Stock Volatility Consequences when Using the Equity Method in Parent Company
Department of Economics and Business Economics, Aarhus University, Denmark
- *Corresponding Author:
- Schøler F
Department of Economics and Business Economics
Aarhus University, Denmark
E-mail: [email protected]
Received Date: March 08, 2016 Accepted Date: March 18, 2016 Published Date: March 24, 2016
Citation: Schøler F (2016) Stock Volatility Consequences when Using the Equity Method in Parent Company. J Account Mark 5:164. doi:10.4172/2168-9601.1000164
Copyright: © 2016 Schøler F. This is an open-access article distributed under the terms of the Creative Commons Attribution License, which permits unrestricted use, distribution, and reproduction in any medium, provided the original author and source are credited.

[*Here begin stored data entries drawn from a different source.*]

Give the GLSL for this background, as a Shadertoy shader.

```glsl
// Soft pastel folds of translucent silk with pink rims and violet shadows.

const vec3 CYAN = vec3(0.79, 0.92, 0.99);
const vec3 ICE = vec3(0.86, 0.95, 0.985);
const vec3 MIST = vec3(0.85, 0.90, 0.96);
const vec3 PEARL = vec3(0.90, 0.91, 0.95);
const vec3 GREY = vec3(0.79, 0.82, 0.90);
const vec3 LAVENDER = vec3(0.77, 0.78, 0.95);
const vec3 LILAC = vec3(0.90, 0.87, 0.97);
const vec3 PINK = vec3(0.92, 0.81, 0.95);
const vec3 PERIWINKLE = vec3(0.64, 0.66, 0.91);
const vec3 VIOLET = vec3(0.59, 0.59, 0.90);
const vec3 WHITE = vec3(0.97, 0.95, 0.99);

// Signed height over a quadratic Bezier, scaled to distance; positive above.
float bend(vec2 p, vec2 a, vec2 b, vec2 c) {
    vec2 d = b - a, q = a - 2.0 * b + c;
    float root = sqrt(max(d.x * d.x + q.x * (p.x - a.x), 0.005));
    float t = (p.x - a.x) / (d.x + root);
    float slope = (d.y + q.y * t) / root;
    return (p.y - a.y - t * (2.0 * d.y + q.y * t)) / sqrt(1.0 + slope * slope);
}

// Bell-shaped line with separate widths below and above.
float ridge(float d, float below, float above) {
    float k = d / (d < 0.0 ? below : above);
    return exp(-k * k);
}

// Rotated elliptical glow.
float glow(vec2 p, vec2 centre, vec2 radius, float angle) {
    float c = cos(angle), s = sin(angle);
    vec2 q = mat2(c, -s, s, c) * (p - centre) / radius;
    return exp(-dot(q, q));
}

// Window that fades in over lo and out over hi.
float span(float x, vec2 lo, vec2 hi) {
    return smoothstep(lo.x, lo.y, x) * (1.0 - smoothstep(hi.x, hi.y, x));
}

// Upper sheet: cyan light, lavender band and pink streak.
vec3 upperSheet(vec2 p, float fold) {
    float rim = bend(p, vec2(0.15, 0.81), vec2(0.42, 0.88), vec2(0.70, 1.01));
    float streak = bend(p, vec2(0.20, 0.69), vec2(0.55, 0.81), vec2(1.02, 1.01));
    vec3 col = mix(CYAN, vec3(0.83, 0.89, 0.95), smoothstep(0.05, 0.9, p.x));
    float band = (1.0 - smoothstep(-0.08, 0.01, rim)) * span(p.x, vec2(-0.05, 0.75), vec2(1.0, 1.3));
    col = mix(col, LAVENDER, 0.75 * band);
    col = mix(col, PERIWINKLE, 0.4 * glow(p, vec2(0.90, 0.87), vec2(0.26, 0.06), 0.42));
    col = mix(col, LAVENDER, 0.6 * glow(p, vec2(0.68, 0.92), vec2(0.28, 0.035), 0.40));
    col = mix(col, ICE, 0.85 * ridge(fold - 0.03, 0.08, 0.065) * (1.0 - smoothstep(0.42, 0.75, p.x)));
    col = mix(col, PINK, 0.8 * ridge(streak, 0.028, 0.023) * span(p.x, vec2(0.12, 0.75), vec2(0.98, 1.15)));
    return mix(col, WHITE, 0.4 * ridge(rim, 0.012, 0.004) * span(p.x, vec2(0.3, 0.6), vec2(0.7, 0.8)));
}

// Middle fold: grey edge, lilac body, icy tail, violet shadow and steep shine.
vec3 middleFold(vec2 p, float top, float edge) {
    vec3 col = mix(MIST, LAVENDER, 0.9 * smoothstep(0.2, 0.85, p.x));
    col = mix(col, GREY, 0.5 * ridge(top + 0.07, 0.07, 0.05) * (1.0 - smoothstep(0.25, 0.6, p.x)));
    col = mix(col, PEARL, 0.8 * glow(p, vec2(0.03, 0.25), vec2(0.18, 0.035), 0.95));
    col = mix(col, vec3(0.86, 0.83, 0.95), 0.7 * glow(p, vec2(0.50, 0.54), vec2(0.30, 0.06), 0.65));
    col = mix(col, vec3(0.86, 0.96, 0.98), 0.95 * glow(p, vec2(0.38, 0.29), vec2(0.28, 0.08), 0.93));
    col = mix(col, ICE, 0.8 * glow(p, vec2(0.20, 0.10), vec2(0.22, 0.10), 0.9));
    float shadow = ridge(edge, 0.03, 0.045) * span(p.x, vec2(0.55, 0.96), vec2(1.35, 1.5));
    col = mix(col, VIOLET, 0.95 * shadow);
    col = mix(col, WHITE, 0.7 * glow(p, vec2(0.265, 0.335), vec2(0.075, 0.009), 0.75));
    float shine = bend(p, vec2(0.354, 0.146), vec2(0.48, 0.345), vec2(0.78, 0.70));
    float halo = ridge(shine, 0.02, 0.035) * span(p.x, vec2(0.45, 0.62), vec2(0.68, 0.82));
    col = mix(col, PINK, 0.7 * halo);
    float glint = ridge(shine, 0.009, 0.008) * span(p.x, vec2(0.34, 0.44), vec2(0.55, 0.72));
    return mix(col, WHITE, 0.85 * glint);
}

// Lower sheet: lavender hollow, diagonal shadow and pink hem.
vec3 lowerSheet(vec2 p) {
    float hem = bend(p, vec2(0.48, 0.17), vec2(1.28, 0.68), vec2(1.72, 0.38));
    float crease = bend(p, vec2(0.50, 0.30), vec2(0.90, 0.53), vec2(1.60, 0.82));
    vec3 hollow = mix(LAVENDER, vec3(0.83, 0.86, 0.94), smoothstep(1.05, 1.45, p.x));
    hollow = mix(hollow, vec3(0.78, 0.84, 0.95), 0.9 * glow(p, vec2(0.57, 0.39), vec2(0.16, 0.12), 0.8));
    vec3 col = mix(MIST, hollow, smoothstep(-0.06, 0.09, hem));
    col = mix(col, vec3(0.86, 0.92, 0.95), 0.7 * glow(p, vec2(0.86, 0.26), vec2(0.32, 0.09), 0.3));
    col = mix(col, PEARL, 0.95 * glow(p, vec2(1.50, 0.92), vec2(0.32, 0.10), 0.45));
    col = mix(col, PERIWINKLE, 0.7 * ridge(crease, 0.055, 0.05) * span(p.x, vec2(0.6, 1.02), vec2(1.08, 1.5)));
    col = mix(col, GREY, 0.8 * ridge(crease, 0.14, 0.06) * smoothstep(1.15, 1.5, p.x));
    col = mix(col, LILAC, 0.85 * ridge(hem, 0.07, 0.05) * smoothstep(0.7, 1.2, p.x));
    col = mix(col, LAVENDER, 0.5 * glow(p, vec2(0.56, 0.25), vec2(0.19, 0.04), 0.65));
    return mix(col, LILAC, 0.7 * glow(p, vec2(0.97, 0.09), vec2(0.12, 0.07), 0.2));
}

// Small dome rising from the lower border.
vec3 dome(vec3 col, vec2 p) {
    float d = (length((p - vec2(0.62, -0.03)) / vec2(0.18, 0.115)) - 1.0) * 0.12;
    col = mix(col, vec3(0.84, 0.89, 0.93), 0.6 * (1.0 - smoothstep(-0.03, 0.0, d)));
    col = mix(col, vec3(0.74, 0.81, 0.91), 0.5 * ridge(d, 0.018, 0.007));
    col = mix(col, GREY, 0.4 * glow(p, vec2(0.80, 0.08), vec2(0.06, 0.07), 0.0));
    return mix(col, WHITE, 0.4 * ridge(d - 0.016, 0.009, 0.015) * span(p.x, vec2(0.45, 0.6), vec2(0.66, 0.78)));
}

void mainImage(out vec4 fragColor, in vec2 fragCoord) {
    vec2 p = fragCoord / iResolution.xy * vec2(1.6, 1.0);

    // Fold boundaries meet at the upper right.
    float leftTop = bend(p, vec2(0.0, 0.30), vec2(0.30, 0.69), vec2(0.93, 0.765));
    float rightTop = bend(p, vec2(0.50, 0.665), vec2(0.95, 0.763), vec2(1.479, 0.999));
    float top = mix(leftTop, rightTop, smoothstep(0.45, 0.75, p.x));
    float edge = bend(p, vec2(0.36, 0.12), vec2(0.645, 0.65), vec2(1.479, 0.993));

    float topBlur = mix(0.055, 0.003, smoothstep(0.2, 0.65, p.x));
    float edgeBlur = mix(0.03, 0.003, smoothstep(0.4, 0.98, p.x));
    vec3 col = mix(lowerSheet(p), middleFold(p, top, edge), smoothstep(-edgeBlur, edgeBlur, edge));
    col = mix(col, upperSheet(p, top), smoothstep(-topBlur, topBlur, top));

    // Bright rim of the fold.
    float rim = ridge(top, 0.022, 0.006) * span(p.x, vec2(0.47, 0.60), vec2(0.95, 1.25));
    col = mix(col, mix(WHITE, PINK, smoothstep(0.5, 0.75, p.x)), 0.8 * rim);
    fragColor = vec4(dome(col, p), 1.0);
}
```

This paper contributes to the recent literature on the information transparency and its impact on stock price volatility. Some authors claim that more disclosure might reduce volatility of the stock price. Since 2005 the use of IFRS is mandatory for listed companies in the EU. In some countries, like Demark, corporate law allows the use of the Equity Method in separate financial statements to measure investments in subsidiaries, which is contrary to IFRS. Lately, IFRS has re-allowed the use of the Equity Method (probably to be approved by the EU soon). This study investigates the stock volatility consequences of using the Equity Method so far in Denmark. We had collected all Danish non-financial and non-insurance companies disclosing consolidated Group and Parent company financial statements. Also, we selected volatility measures by use of the ORBIS-database, and analyses it all together. Our tests showed lower level of volatility for the Equity Method using group of companies compared to the non-Equity method using group of companies, also after controlling for differences in industries and transparency levels in the two groups’ companies. Regression analyses confirmed the tendency that Equity Method and lower volatility follows each other. However, we did not find evidence that the specific account “Reserve for net Revaluations under the Equity Method” should be a significant part of the relation. It seems that most important for the size of the volatility is the difference between consolidated Group Equity and Parent Equity. However, whether a smaller difference stems from a relatively high part of group income being realized in parent’s financial statements, or whether it stems from relatively high part of group income being recognized in subsidiaries by use of the Equity Method seems not to be important.